Stored items from a collection:
---------------

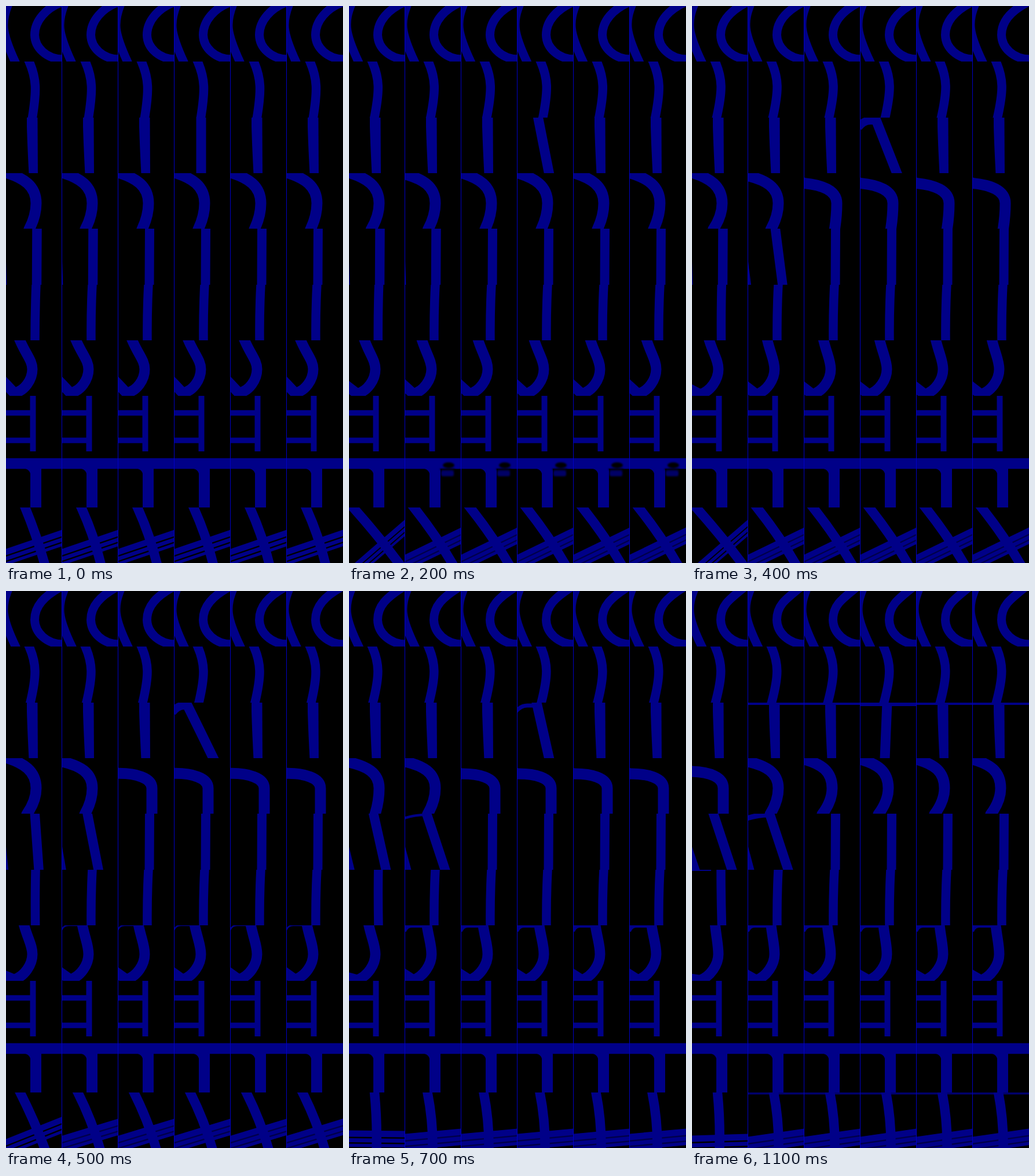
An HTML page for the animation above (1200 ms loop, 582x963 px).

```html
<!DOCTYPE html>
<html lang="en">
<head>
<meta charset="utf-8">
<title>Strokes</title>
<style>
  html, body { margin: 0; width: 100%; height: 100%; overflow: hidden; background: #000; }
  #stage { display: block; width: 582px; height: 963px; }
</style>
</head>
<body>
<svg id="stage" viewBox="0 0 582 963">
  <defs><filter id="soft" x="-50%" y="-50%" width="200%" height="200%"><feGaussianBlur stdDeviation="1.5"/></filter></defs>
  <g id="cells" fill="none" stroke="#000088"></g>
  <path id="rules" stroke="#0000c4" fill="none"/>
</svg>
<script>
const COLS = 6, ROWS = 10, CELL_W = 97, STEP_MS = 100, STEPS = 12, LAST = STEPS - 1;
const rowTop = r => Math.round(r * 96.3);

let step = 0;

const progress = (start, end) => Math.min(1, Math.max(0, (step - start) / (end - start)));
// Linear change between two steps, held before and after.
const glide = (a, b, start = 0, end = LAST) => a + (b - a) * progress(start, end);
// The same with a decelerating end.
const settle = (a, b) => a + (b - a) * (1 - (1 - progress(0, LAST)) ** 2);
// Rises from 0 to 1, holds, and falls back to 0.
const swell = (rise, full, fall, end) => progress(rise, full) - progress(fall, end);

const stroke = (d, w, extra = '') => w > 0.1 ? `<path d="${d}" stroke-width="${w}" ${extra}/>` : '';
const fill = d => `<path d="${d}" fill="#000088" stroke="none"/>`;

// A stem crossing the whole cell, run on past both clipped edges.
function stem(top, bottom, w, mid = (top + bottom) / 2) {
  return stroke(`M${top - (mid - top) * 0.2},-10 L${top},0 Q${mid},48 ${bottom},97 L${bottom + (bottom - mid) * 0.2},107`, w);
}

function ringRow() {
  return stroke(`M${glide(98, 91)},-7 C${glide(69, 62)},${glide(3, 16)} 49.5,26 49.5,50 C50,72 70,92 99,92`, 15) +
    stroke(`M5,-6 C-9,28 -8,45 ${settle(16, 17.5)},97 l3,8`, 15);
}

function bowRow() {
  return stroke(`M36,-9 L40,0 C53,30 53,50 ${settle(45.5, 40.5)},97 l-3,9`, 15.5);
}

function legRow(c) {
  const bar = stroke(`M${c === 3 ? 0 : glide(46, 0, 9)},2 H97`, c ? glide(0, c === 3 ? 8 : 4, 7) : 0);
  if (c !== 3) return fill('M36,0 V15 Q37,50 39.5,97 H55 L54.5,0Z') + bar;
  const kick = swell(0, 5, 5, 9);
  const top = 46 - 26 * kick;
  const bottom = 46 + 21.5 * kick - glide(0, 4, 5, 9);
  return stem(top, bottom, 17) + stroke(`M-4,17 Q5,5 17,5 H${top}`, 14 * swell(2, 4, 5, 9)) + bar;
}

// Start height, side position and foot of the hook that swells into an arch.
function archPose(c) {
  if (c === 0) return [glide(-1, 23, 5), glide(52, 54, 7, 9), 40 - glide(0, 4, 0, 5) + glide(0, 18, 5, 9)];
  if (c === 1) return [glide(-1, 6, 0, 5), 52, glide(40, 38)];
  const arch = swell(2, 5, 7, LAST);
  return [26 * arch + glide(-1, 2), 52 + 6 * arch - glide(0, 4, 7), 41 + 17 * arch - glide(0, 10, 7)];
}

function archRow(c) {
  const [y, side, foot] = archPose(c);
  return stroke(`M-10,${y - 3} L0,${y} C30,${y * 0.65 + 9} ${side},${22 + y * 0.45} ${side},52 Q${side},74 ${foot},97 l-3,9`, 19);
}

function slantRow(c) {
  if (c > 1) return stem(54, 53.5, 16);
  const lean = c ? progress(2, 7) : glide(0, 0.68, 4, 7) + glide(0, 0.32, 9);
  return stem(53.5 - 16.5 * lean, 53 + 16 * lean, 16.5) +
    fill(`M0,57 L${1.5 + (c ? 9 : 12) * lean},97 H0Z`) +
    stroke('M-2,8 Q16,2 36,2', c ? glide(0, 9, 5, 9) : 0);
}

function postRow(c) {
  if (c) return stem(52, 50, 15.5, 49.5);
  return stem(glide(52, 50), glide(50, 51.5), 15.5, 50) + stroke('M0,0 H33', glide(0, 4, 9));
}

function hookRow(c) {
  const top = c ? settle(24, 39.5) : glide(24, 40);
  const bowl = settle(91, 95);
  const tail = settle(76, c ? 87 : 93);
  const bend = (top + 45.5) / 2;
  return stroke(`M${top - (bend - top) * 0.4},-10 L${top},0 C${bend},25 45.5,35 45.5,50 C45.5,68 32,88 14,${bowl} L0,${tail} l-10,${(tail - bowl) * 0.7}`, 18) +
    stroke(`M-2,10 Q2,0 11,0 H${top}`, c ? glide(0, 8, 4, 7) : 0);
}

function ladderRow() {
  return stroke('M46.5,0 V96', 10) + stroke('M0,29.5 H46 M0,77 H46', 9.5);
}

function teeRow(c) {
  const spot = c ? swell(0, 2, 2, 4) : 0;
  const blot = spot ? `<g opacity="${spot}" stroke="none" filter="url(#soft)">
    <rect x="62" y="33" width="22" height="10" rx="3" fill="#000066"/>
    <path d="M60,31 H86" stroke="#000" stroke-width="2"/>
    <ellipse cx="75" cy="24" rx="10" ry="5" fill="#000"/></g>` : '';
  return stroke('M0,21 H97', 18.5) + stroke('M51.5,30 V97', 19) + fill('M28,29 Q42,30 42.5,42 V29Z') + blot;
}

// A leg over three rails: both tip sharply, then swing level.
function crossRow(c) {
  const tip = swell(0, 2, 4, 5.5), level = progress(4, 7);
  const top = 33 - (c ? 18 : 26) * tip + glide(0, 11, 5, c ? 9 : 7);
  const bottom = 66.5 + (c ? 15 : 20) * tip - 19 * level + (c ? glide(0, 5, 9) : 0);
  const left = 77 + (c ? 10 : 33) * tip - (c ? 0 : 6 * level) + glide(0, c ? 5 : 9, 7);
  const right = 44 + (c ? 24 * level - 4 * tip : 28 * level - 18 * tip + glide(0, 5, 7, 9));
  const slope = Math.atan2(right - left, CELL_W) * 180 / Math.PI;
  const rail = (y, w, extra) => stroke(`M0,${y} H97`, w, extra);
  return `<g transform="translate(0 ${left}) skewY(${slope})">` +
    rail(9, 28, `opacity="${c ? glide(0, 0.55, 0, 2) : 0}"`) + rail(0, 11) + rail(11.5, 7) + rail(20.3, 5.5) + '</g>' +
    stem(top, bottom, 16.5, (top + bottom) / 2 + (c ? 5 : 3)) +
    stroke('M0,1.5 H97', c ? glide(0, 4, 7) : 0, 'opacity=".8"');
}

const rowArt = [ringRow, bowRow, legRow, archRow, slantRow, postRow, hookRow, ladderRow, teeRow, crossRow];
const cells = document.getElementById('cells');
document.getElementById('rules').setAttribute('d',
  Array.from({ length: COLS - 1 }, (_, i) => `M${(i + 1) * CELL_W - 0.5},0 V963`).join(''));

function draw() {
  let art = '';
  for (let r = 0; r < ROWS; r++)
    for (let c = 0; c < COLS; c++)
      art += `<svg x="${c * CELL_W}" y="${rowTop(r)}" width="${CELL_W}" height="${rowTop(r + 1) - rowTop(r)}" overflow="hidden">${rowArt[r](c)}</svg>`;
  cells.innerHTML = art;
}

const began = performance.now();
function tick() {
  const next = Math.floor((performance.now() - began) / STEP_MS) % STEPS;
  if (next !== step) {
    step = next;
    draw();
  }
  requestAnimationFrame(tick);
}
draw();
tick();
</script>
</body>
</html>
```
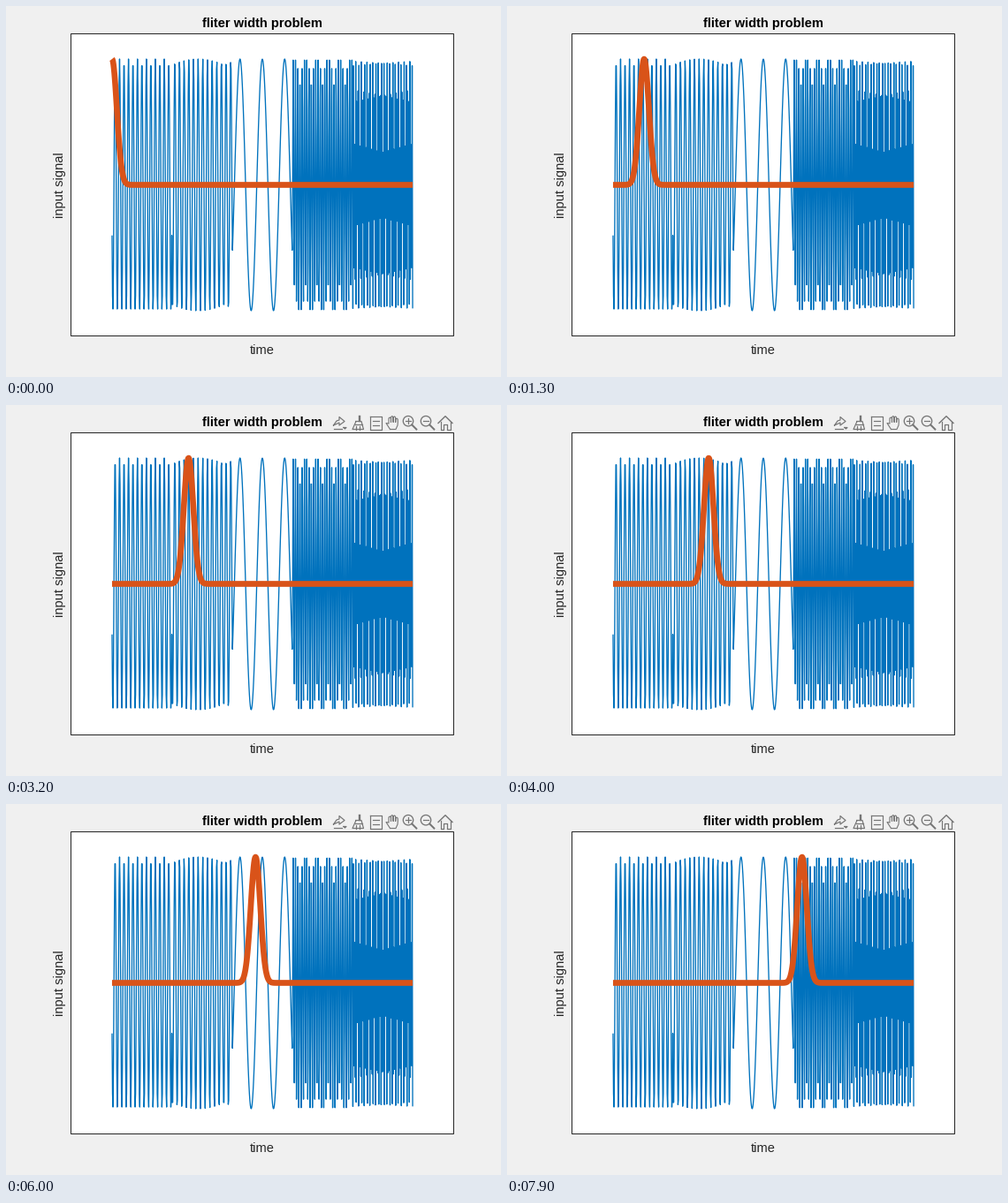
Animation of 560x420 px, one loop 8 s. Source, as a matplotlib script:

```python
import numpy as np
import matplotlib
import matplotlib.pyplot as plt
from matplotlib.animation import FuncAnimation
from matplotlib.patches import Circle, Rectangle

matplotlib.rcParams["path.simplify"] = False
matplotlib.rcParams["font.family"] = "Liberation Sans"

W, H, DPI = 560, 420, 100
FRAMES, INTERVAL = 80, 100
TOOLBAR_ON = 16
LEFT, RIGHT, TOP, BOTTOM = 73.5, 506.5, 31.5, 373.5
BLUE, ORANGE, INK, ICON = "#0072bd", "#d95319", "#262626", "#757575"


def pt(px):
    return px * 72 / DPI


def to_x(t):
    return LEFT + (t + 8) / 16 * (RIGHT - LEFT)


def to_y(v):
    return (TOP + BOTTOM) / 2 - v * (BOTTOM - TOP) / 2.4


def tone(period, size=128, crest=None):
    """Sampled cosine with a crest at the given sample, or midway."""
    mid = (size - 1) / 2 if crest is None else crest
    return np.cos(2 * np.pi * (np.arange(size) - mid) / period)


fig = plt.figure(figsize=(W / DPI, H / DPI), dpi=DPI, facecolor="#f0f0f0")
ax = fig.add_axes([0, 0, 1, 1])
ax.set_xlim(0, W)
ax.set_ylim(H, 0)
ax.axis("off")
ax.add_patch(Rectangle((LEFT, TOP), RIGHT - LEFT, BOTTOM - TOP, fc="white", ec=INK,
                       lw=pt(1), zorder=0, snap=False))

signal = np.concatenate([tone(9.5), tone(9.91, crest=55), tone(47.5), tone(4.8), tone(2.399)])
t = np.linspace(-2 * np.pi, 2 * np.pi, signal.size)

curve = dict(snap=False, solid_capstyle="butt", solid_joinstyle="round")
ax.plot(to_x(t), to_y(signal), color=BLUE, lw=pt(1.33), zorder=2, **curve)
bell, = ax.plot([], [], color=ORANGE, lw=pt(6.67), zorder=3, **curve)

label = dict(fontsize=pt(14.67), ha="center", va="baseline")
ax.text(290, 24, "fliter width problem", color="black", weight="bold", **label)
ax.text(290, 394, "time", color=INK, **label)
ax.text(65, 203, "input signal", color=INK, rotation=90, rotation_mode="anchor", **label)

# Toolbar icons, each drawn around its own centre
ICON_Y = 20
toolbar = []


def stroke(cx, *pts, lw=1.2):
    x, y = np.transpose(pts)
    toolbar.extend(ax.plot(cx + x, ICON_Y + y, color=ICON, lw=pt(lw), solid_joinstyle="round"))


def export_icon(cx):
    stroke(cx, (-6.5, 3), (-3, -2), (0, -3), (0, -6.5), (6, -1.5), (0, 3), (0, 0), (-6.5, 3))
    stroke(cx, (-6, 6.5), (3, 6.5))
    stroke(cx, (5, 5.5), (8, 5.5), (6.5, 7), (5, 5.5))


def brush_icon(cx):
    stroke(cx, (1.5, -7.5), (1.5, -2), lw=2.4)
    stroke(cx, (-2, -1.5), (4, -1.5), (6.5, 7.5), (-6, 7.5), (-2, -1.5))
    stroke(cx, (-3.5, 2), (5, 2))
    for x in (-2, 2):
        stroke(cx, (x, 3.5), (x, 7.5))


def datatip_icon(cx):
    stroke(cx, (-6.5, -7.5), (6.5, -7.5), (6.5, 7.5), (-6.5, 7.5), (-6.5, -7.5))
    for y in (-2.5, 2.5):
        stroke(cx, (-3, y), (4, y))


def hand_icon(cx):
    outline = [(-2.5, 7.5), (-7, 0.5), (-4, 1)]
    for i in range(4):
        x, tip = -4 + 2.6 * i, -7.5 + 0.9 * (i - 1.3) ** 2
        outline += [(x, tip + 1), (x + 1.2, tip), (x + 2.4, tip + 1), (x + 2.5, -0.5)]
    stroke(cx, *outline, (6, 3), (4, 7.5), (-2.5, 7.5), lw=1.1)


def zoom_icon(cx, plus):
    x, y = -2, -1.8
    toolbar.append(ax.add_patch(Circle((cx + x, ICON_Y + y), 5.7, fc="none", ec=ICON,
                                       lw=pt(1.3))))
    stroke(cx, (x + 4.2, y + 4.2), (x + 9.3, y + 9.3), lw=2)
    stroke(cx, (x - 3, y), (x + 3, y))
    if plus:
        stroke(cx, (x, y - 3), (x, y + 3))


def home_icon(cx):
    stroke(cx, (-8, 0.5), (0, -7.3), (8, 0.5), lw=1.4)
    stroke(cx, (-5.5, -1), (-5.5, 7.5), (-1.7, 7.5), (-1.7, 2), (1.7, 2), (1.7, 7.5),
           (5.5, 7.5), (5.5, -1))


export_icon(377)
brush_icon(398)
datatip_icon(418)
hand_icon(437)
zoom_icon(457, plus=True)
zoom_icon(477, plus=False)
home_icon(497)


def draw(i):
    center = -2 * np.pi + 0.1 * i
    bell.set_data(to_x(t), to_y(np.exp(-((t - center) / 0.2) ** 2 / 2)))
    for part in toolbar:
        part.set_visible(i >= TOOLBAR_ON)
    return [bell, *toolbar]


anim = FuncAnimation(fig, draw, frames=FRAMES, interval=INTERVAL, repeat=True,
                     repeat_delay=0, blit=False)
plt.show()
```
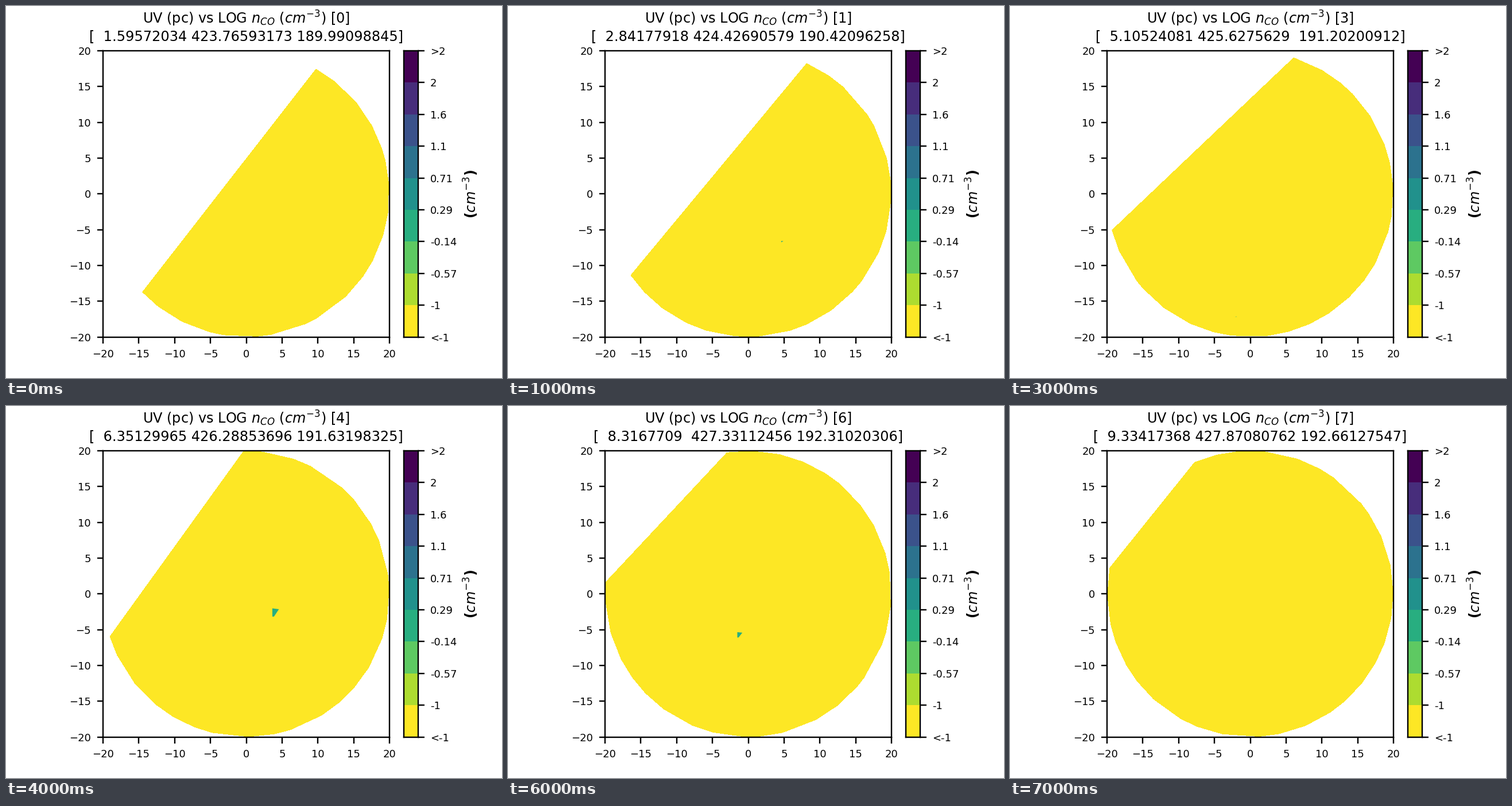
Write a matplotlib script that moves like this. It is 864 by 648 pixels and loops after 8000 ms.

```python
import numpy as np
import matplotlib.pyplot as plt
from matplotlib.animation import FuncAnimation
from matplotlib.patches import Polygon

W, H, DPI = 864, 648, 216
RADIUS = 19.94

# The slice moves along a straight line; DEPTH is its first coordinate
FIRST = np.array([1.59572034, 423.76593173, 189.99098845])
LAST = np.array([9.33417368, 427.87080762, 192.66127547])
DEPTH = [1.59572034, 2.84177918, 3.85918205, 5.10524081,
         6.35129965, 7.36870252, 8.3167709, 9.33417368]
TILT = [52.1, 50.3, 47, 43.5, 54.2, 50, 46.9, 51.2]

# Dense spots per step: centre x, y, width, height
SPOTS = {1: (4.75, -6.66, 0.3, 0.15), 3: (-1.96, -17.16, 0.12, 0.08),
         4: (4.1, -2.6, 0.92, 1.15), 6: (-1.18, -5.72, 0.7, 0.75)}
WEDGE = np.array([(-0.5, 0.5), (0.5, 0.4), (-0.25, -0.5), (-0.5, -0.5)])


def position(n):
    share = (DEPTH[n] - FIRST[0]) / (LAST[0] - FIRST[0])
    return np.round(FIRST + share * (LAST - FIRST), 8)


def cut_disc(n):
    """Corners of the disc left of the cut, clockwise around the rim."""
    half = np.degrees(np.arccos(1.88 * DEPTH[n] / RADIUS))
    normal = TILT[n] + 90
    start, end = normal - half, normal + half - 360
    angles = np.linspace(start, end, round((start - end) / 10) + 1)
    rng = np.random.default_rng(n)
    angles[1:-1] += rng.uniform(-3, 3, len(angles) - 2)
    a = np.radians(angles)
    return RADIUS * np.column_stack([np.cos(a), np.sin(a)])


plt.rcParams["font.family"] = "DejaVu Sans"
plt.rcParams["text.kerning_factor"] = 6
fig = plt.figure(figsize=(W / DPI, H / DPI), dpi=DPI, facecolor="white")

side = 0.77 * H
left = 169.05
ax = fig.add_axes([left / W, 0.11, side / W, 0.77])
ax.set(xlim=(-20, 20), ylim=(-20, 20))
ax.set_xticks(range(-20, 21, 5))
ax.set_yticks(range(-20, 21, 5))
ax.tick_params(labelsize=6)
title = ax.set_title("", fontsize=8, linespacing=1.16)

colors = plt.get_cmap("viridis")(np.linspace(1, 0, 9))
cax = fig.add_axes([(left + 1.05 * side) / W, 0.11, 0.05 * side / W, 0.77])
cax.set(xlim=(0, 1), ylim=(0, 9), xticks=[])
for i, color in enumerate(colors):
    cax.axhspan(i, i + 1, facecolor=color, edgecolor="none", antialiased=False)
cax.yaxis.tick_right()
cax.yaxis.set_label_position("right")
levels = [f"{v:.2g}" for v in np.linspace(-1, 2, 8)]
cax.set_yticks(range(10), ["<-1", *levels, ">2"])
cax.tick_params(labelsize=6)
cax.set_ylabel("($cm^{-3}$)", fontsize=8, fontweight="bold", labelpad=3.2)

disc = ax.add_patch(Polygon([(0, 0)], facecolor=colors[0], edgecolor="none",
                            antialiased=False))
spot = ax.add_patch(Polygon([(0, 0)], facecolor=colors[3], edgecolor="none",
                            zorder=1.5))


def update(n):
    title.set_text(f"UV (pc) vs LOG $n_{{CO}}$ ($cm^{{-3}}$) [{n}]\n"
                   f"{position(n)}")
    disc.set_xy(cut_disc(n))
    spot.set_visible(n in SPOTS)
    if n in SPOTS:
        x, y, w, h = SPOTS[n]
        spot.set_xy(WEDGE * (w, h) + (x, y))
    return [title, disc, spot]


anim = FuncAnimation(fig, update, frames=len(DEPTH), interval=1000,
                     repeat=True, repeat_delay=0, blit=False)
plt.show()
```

---------------

For this exercise, gather every line of the data that contains the word "opacity".

**OUTPUT BELOW:**
  const blot = spot ? `<g opacity="${spot}" stroke="none" filter="url(#soft)">
    rail(9, 28, `opacity="${c ? glide(0, 0.55, 0, 2) : 0}"`) + rail(0, 11) + rail(11.5, 7) + rail(20.3, 5.5) + '</g>' +
    stroke('M0,1.5 H97', c ? glide(0, 4, 7) : 0, 'opacity=".8"');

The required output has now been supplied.